26. Catherine Josephine Morley, stepdaughter of Peter Belches.
 
27. Lt. William Crossman, R.E.
 
28. Stephen Henry Knight.
 
29. Henry and Louisa’s second eldest daughter, Charlotte Augusta Dring Drake, was born in Albany on 10 March 1838, so they were very familiar with it.
 
30. Kojonup, near Albany, Western Australia, north of the Stirling Ranges.
 
31. A map of 1833 shows the commencement of a road between Perth and Albany. [The Australian encyclopaedia: vol. VII, p. 453.] However, the building of the mail depot at Albany precipitated the completion of the road by convict labour in mid-1853. [D. S. Garden, Albany, p. 116.]
 
32. Lady Anne Warden Spencer (née Liddon).
 
33. Dorothea (Dolly) Cooper.
 
34. Henry’s wife’s sister, Emma Lochée (née Purkis) and her husband Francis.
 
35. Charles Stanley Herve de la Moriniere.
 
36. I have copies of a couple of photographs taken of Louisa, either of which could have been taken at the time. Louisa would have been 40 years old at the time.
 
37. ACG Leonce Routh.
 
38. ACG Frederick Stanley Carpenter.
 
39. Henry was elevated to the honour of a K.C.B. on 20 May 1871. Filder, however, never achieved that honour.
 
40. I do not know which Fort Henry refers to. Up to this time he had been stationed in Barbados (before he met Louisa), Swan River Colony (Albany), Van Diemen’s Land (Tasmania), and St. John, New Brunswick (Canada).
 
 
 

 
© COPYRIGHT MEGAN STEVENS 2015 —

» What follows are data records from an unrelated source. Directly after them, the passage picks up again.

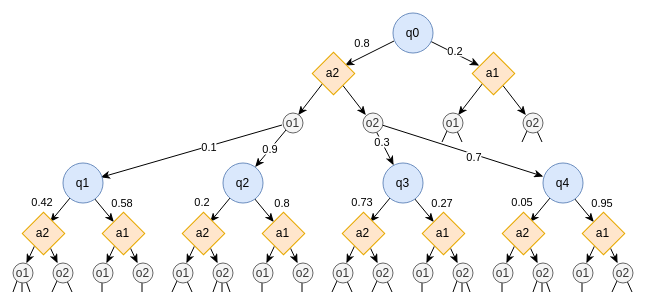
<!DOCTYPE html>
<html lang="en">
<head>
<meta charset="utf-8">
<title>Decision tree</title>
<style>
:root {
  --paper: #fff; --ink: #000;
  --state-fill: #dae8fc; --state-line: #6c8ebf;
  --action-fill: #ffe6cc; --action-line: #e6aa00;
  --outcome-fill: #f5f5f5; --outcome-line: #666; --outcome-ink: #333;
}
* { box-sizing: border-box; }
body { margin: 0; background: var(--paper); }
.tree {
  position: relative; width: 646px; height: 306px; overflow: hidden;
  font: 12px/1 "Liberation Sans", Arial, sans-serif; color: var(--ink);
}
.edges { position: absolute; inset: 0; fill: none; stroke: var(--ink); }
.edges marker path { fill: var(--ink); }
.state, .action, .outcome, .chance {
  position: absolute; left: var(--x); top: var(--y);
  transform: translate(-50%, -50%);
  display: flex; align-items: center; justify-content: center;
}
.state {
  width: 41px; height: 41px; border-radius: 50%;
  background: var(--state-fill); border: 1px solid var(--state-line);
}
.action { width: 40px; height: 40px; }
.action::before {
  content: ""; position: absolute; z-index: -1; left: 5.5px; top: 5.5px;
  width: 29px; height: 29px; transform: rotate(45deg);
  background: var(--action-fill); border: 1px solid var(--action-line);
}
.outcome {
  width: 21px; height: 21px; border-radius: 50%; color: var(--outcome-ink);
  background: var(--outcome-fill); border: 1px solid var(--outcome-line);
}
.chance { font-size: 11px; background: var(--paper); }
.branch { position: absolute; left: var(--left); top: 162px; width: 160px; height: 144px; }
</style>
</head>
<body>
<main class="tree">
  <svg class="edges" width="646" height="306" viewBox="0 0 646 306" aria-hidden="true">
    <defs>
      <marker id="arrow" markerUnits="userSpaceOnUse" markerWidth="10" markerHeight="8" refX="8" refY="4" orient="auto">
        <path d="M1 1L8 4L1 7L3 4Z" stroke-linejoin="miter"/>
      </marker>
      <g id="branch-edges" marker-end="url(#arrow)">
        <path d="M-12 16L-31 39" marker-end="url(#arrow)"/>
        <path d="M12 16L31 39" marker-end="url(#arrow)"/>
        <path d="M-47 63L-55 80" marker-end="url(#arrow)"/>
        <path d="M-33 63L-25 80" marker-end="url(#arrow)"/>
        <path d="M33 63L25 80" marker-end="url(#arrow)"/>
        <path d="M47 63L55 80" marker-end="url(#arrow)"/>
      </g>
      <path id="stub-one" d="M0 10V20"/>
      <path id="stub-two" d="M-5 9L-10 20M5 9L10 20"/>
      <path id="stub-three" d="M-5 9L-9 20M0 10V20M4 9L8 20"/>
    </defs>
    <g marker-end="url(#arrow)">
      <path d="M394 41L346 65"/>
      <path d="M430 41L478 65"/>
      <path d="M323 83L299 114"/>
      <path d="M341 83L365 114"/>
      <path d="M483 83L459 114"/>
      <path d="M501 83L525 114"/>
      <path d="M282 125L102 177"/>
      <path d="M286 130L256 166"/>
      <path d="M376 131L393 164"/>
      <path d="M382 125L542 176"/>
    </g>
    <use href="#branch-edges" x="82" y="182"/>
    <use href="#branch-edges" x="242" y="182"/>
    <use href="#branch-edges" x="402" y="182"/>
    <use href="#branch-edges" x="562" y="182"/>
    <use href="#stub-two" x="452" y="122"/>
    <use href="#stub-two" x="532" y="122"/>
    <use href="#stub-three" x="22" y="272"/>
    <use href="#stub-two" x="62" y="272"/>
    <use href="#stub-one" x="102" y="272"/>
    <use href="#stub-one" x="142" y="272"/>
    <use href="#stub-two" x="182" y="272"/>
    <use href="#stub-three" x="222" y="272"/>
    <use href="#stub-one" x="262" y="272"/>
    <use href="#stub-one" x="302" y="272"/>
    <use href="#stub-two" x="342" y="272"/>
    <use href="#stub-two" x="382" y="272"/>
    <use href="#stub-one" x="422" y="272"/>
    <use href="#stub-three" x="462" y="272"/>
    <use href="#stub-one" x="502" y="272"/>
    <use href="#stub-three" x="542" y="272"/>
    <use href="#stub-one" x="582" y="272"/>
    <use href="#stub-two" x="622" y="272"/>
  </svg>

  <div class="state" style="--x:412.5px;--y:32.5px">q0</div>
  <div class="action" style="--x:332.5px;--y:72.5px">a2</div>
  <div class="action" style="--x:492.5px;--y:72.5px">a1</div>
  <div class="outcome" style="--x:292.5px;--y:122.5px">o1</div>
  <div class="outcome" style="--x:372.5px;--y:122.5px">o2</div>
  <div class="outcome" style="--x:452.5px;--y:122.5px">o1</div>
  <div class="outcome" style="--x:532.5px;--y:122.5px">o2</div>
  <span class="chance" style="--x:362px;--y:43px">0.8</span>
  <span class="chance" style="--x:455px;--y:51px">0.2</span>
  <span class="chance" style="--x:209px;--y:147px">0.1</span>
  <span class="chance" style="--x:270px;--y:149px">0.9</span>
  <span class="chance" style="--x:382px;--y:142px">0.3</span>
  <span class="chance" style="--x:474px;--y:157px">0.7</span>

  <section class="branch" style="--left:2px">
    <div class="state" style="--x:80.5px;--y:20.5px">q1</div>
    <span class="chance" style="--x:40px;--y:40px">0.42</span>
    <span class="chance" style="--x:120px;--y:41px">0.58</span>
    <div class="action" style="--x:40.5px;--y:70.5px">a2</div>
    <div class="action" style="--x:120.5px;--y:70.5px">a1</div>
    <div class="outcome" style="--x:20.5px;--y:110.5px">o1</div>
    <div class="outcome" style="--x:60.5px;--y:110.5px">o2</div>
    <div class="outcome" style="--x:100.5px;--y:110.5px">o1</div>
    <div class="outcome" style="--x:140.5px;--y:110.5px">o2</div>
  </section>
  <section class="branch" style="--left:162px">
    <div class="state" style="--x:80.5px;--y:20.5px">q2</div>
    <span class="chance" style="--x:40px;--y:40px">0.2</span>
    <span class="chance" style="--x:120px;--y:41px">0.8</span>
    <div class="action" style="--x:40.5px;--y:70.5px">a2</div>
    <div class="action" style="--x:120.5px;--y:70.5px">a1</div>
    <div class="outcome" style="--x:20.5px;--y:110.5px">o1</div>
    <div class="outcome" style="--x:60.5px;--y:110.5px">o2</div>
    <div class="outcome" style="--x:100.5px;--y:110.5px">o1</div>
    <div class="outcome" style="--x:140.5px;--y:110.5px">o2</div>
  </section>
  <section class="branch" style="--left:322px">
    <div class="state" style="--x:80.5px;--y:20.5px">q3</div>
    <span class="chance" style="--x:40px;--y:40px">0.73</span>
    <span class="chance" style="--x:120px;--y:41px">0.27</span>
    <div class="action" style="--x:40.5px;--y:70.5px">a2</div>
    <div class="action" style="--x:120.5px;--y:70.5px">a1</div>
    <div class="outcome" style="--x:20.5px;--y:110.5px">o1</div>
    <div class="outcome" style="--x:60.5px;--y:110.5px">o2</div>
    <div class="outcome" style="--x:100.5px;--y:110.5px">o1</div>
    <div class="outcome" style="--x:140.5px;--y:110.5px">o2</div>
  </section>
  <section class="branch" style="--left:482px">
    <div class="state" style="--x:80.5px;--y:20.5px">q4</div>
    <span class="chance" style="--x:40px;--y:40px">0.05</span>
    <span class="chance" style="--x:120px;--y:41px">0.95</span>
    <div class="action" style="--x:40.5px;--y:70.5px">a2</div>
    <div class="action" style="--x:120.5px;--y:70.5px">a1</div>
    <div class="outcome" style="--x:20.5px;--y:110.5px">o1</div>
    <div class="outcome" style="--x:60.5px;--y:110.5px">o2</div>
    <div class="outcome" style="--x:100.5px;--y:110.5px">o1</div>
    <div class="outcome" style="--x:140.5px;--y:110.5px">o2</div>
  </section>
</main>
</body>
</html>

Drake Letters Index 38. Drake to Louisa 18 December 1854 ◄ ● ► 40. Drake to Louisa 25 December 1854